#6: Airport Shuttle
There are two ways to do this: walk more or pay more.
We opted for the second one. Someone advertised his shuttle service on Facebook so we went for it. The ride costed us $20 per person.
Later, I learned that I could take public transport for only $3.30.
If you are planning to save the cash and don’t mind walking with your heavy backpacks, you can always use Auckland journey planner to know which bus or train to take to your destination.
Just remember to get your AtHop cards (like our TnG in Malaysia) for the $3.30 fare. You can get it at iSite upon your arrival in Auckland Airport. We topped up $10 each.
#7: Scan Important documents and send it to yourself
I think the subheading is rather self-explanatory.
I scanned my passport, IC, driver’s license, bank statement, saved my income tax number (Malaysia’s), passport photo, CV/Resume, and most importantly, my VISA in Google Doc and Google Drive.
You can also email it to yourself or just print everything out.
#8: Clean your boots/hiking gear
You will risk getting your hiking shoes temporarily taken away from you to go through some biosecurity cleaning if they’re dirty.
Clean and wash your hiking equipment or gear before your departure. I showed my squeaky clean shoes to the customs and she took a quick glance without saying anything.
I guess my shoes were too shiny that it temporarily blinded her sense of judgment.
But yeah, you get the idea.
Also, while we’re at this topic, please DO NOT bring any form of food in your luggage. If you really want to bring your maggi mee, declare them when you get your declaration card on the plane.
You just have to tick on the relevant boxes of the things you have brought and then hand the declaration card to the declaration counter when you arrive.
#9: BUY only the relevant things
And by relevant I mean your backpacks. If you’re going on a backpacking trip, please choose good backpacks and try not to buy online because you can’t assess the quality and the size.
Get backpacks that can be locked with TSA locks. Also, choose backpack that can open wide so it’s easy to retrieve your clothes.

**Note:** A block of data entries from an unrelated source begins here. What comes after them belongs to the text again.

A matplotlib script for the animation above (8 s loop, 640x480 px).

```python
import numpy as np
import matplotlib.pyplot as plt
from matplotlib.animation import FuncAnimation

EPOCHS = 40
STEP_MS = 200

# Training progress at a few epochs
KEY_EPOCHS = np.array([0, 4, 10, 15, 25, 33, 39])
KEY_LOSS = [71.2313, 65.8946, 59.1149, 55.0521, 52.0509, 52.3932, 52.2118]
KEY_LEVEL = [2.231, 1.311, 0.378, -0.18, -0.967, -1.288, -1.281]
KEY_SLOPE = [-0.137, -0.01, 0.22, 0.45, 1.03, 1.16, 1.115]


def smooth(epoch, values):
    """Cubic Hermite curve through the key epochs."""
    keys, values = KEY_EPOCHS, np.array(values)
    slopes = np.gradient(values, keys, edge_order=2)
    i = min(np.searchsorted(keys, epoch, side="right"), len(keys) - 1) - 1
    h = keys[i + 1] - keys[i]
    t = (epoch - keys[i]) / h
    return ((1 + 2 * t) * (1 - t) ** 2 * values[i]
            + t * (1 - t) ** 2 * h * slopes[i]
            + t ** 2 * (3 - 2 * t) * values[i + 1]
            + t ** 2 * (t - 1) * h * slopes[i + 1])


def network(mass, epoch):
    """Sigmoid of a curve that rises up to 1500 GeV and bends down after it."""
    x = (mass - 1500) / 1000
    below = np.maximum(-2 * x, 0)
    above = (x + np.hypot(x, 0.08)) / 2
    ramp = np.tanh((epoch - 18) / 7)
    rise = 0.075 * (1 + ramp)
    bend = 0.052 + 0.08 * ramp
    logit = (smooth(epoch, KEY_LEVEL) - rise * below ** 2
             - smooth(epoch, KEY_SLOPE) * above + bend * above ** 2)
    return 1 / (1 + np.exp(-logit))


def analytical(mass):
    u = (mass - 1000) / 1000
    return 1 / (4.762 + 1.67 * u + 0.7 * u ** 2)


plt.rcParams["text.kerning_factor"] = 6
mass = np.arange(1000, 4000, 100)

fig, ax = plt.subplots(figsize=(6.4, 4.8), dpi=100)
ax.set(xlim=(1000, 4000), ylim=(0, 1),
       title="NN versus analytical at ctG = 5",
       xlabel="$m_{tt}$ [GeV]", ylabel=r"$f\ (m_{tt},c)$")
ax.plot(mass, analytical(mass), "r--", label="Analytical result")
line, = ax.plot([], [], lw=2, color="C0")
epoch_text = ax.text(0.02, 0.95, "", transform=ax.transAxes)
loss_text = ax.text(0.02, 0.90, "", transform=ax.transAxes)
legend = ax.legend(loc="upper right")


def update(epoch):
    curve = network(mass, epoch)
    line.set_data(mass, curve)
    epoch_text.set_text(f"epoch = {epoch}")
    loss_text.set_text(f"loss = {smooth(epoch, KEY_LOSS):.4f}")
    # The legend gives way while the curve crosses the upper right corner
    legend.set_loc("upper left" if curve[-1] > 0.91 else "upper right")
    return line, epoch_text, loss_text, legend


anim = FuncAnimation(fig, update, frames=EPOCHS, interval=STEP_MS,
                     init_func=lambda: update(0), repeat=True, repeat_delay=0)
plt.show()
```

Do not choose backpacks that are too big because you will only stuff unnecessary items in it. My backpack is 60L while Louis’ 70L. We bought ours from Decathlon.

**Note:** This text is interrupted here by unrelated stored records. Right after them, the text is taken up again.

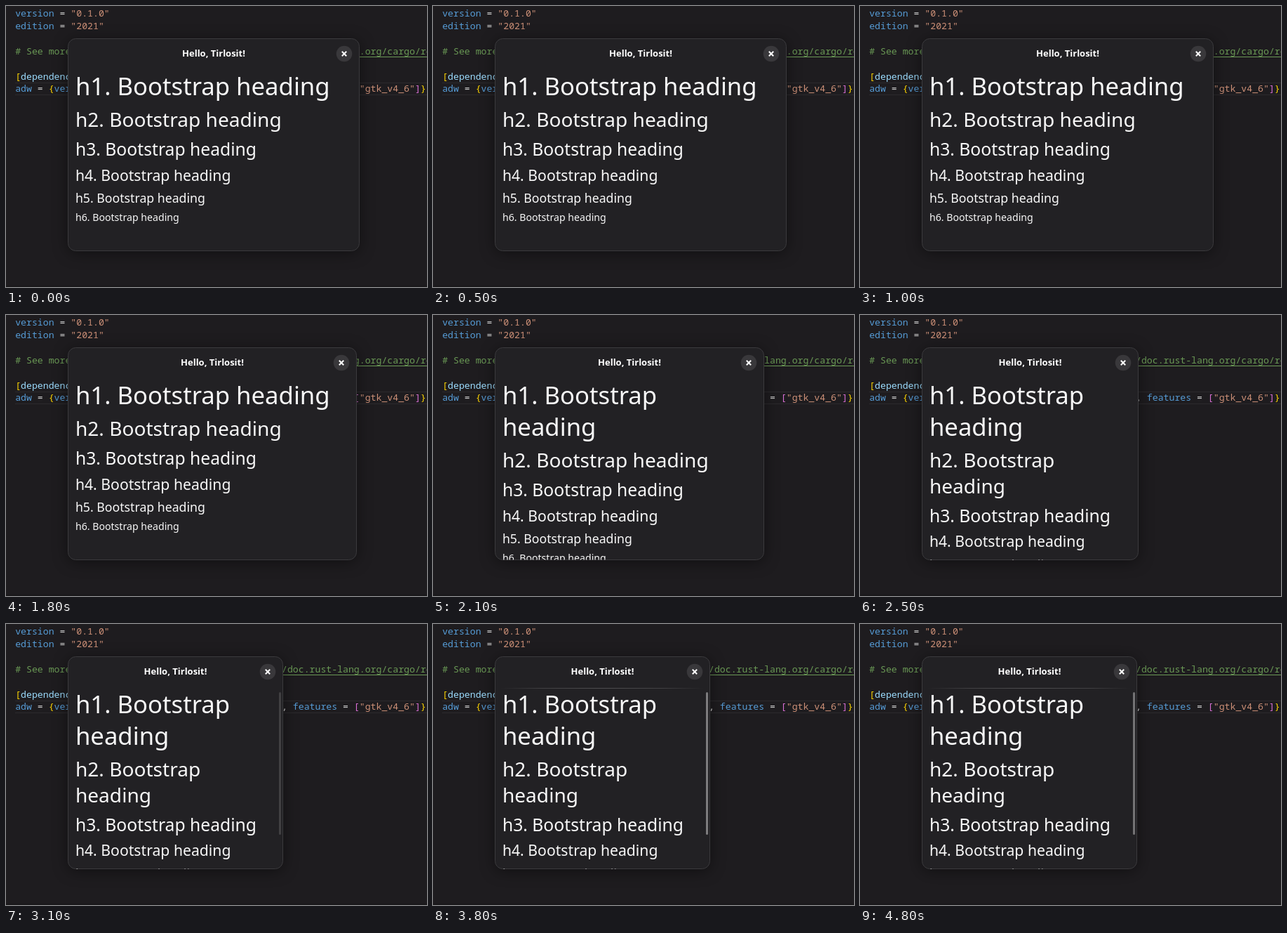
These frames come from a looping animation (600 by 400 pixels, 5100 ms). An HTML page with a canvas:

```html
<!DOCTYPE html>
<html lang="en">
<head>
<meta charset="utf-8">
<title>Resizing headings</title>
<style>
  html, body { margin: 0; width: 600px; height: 400px; overflow: hidden; background: #1e1c1f; }
  canvas { display: block; }
</style>
</head>
<body>
<canvas id="stage" width="600" height="400"></canvas>
<script>
const ctx = document.getElementById('stage').getContext('2d');
const LOOP = 5100, TICK = 100;
const LEFT = 88, TOP = 46.5, BOTTOM = 348.5, TEXT_X = 98.9;

const KEY = '#569cd6', STR = '#ce9178', NOTE = '#6a9955', PLAIN = '#d4d4d4';
const GOLD = '#ffd700', PINK = '#da70d6', NAME = '#9cdcfe';
const CODE = [
  [15, ['version', KEY], [' = ', PLAIN], ['"0.1.0"', STR]],
  [33, ['edition', KEY], [' = ', PLAIN], ['"2021"', STR]],
  [69, ['# See more keys and their definitions at ', NOTE],
       ['https://doc.rust-lang.org/cargo/reference/manifest.html', NOTE, true]],
  [105, ['[', GOLD], ['dependencies', NAME], [']', GOLD]],
  [122, ['adw', KEY], [' = ', PLAIN], ['{', GOLD], ['version', KEY], [' = ', PLAIN],
       ['"0.1.1"', STR], [', ', PLAIN], ['package', KEY], [' = ', PLAIN],
       ['"libadwaita"', STR], [', ', PLAIN], ['features', KEY], [' = ', PLAIN],
       ['[', PINK], ['"gtk_v4_6"', STR], [']', PINK], ['}', GOLD]]
];

// font size and unwrapped baseline of each heading level
const HEADINGS = [[34.7, 127], [28.1, 172], [24.7, 213], [21.2, 248.5], [17.7, 280], [14.15, 306]];

// right edge of the window for each tick of the drag
const DRAG_START = 1700;
const EDGES = [503, 499, 491, 482, 471, 466, 458, 425, 396, 394];

// moments at which the scrollbar opacity changes
const BAR = [[3100, .14], [3200, .27], [3300, .38], [3500, .41], [4600, .39], [4800, .37]];

function rightEdge(t) {
  const step = Math.floor((t - DRAG_START) / TICK);
  return EDGES[Math.max(0, Math.min(EDGES.length - 1, step))];
}

function drawEditor() {
  ctx.fillStyle = '#1e1c1f';
  ctx.fillRect(0, 0, 600, 400);
  ctx.fillStyle = '#2c2a2d';
  ctx.fillRect(13, 109, 587, 1);
  ctx.fillRect(13, 126, 587, 1);
  ctx.fillStyle = '#19181a';
  ctx.fillRect(0, 398, 600, 2);
  ctx.font = '13.2px "Noto Sans Mono", monospace';
  for (const [y, ...tokens] of CODE) {
    let x = 13.2;
    for (const [text, color, underlined] of tokens) {
      const width = ctx.measureText(text).width;
      ctx.fillStyle = color;
      ctx.fillText(text, x, y);
      if (underlined) ctx.fillRect(x, y + 3, width, 1);
      x += width;
    }
  }
}

function windowPath(right) {
  ctx.beginPath();
  ctx.roundRect(LEFT + .5, TOP, right - LEFT, BOTTOM - TOP, 11);
}

function drawFrame(right) {
  ctx.save();
  ctx.shadowColor = 'rgba(0,0,0,.45)';
  ctx.shadowBlur = 22;
  ctx.shadowOffsetY = 3;
  ctx.fillStyle = '#222124';
  windowPath(right);
  ctx.fill();
  ctx.restore();
  ctx.strokeStyle = '#3b3a3d';
  ctx.lineWidth = 1;
  ctx.stroke();
}

function drawHeader(right) {
  ctx.fillStyle = '#fff';
  ctx.font = 'bold 13px "Noto Sans", sans-serif';
  ctx.textAlign = 'center';
  ctx.fillText('Hello, Tirlosit!', (LEFT + right) / 2 + .5, 72);
  ctx.textAlign = 'left';

  const x = right - 21, y = 68, r = 3.2;
  ctx.fillStyle = '#39383b';
  ctx.beginPath();
  ctx.arc(x, y, 11.3, 0, 2 * Math.PI);
  ctx.fill();
  ctx.strokeStyle = '#fff';
  ctx.lineWidth = 2;
  ctx.beginPath();
  ctx.moveTo(x - r, y - r);
  ctx.lineTo(x + r, y + r);
  ctx.moveTo(x + r, y - r);
  ctx.lineTo(x - r, y + r);
  ctx.stroke();
}

function drawHeadings(right) {
  ctx.save();
  windowPath(right);
  ctx.clip();
  ctx.fillStyle = '#f8f8f8';
  let shift = 0;
  HEADINGS.forEach(([size, baseline], i) => {
    const start = `h${i + 1}. Bootstrap`, full = start + ' heading';
    ctx.font = `${size}px "Noto Sans", sans-serif`;
    const wraps = TEXT_X + ctx.measureText(full).width > right - 10;
    ctx.fillText(wraps ? start : full, TEXT_X, baseline + shift);
    if (wraps) {
      shift += size * 1.3;
      ctx.fillText('heading', TEXT_X, baseline + shift);
    }
  });
  ctx.restore();
}

function drawScrollHints(t, right) {
  const alpha = BAR.reduce((now, [start, value]) => t >= start ? value : now, 0);
  ctx.fillStyle = `rgba(255,255,255,${alpha})`;
  ctx.beginPath();
  ctx.roundRect(right - 5, 97, 3, 203, 1.5);
  ctx.fill();

  if (t < 3800) return;
  const line = ctx.createLinearGradient(LEFT + 8, 0, right - 8, 0);
  line.addColorStop(0, 'rgba(255,255,255,0)');
  line.addColorStop(.2, 'rgba(255,255,255,.14)');
  line.addColorStop(.5, 'rgba(255,255,255,.2)');
  line.addColorStop(.8, 'rgba(255,255,255,.14)');
  line.addColorStop(1, 'rgba(255,255,255,0)');
  ctx.fillStyle = line;
  ctx.fillRect(LEFT + 8, 91, right - LEFT - 16, 1);
}

function draw(now) {
  const t = now % LOOP, right = rightEdge(t);
  drawEditor();
  drawFrame(right);
  drawHeader(right);
  drawHeadings(right);
  drawScrollHints(t, right);
  requestAnimationFrame(draw);
}
requestAnimationFrame(draw);
</script>
</body>
</html>
```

Do not bring too much winter clothing because it can really add up.
You can buy winter jackets for cheap during winter. We did buy an ultralight down parka from Uniqlo because they are so light and versatile they don’t use up any space at all! We also used our parka as pillows when we were on the plane.
You don’t really need much. Here’s a guide on what you can pack:
- 3 short-sleeve T-shirts
- 1 long-sleeve T-shirt
- Light Jacket (It can be cold even in summer)
- 2 short pants
- 2 long pants
- 5 pair of undergarments and socks
- Waterproof jacket/trousers (Important if you go on frequent hikes)
- Hat (sun hat especially)
- Shampoo, conditioner and toothpaste
- Microfibre towels (they dry really fast and don’t eat up any space!)
- One pair of hiking/sports shoe
- One pair of sandals
- Medication (also need to declare and should not be more than 1-3 month’s dosage)
- Menstrual cup (no purchase needed for cotton pads)
- Recycling bag/Tote bag
These are just some of the essentials that I think are necessary. You can add or delete based on your own preferences.
Wash your clothes! I can’t stress this enough! It’s easy to find laundry shop in New Zealand especially self-service ones!
#10: Do your research
This is the final step.
The trip to New Zealand is not the same when you do your research. You will discover interesting and cheap places and save a whole lot of money!
Also, research which mobile plan you should get when you arrive! It is essential to have a NZ number to call your shuttle service, your accommodation hosts, job, and the bank!
Enjoy this whole process and your arrival in New Zealand will be a stress-free one! I hope this article has helped you in your preparation!
If you need even more detailed and comprehensive insights, ranging from pre-arrival to after arrival in NZ, check out Travels With Sun’s post, she had listed everything down in such detailed descriptions that you can’t possibly miss anything out!
Let me know how has it gone for you in the comments below!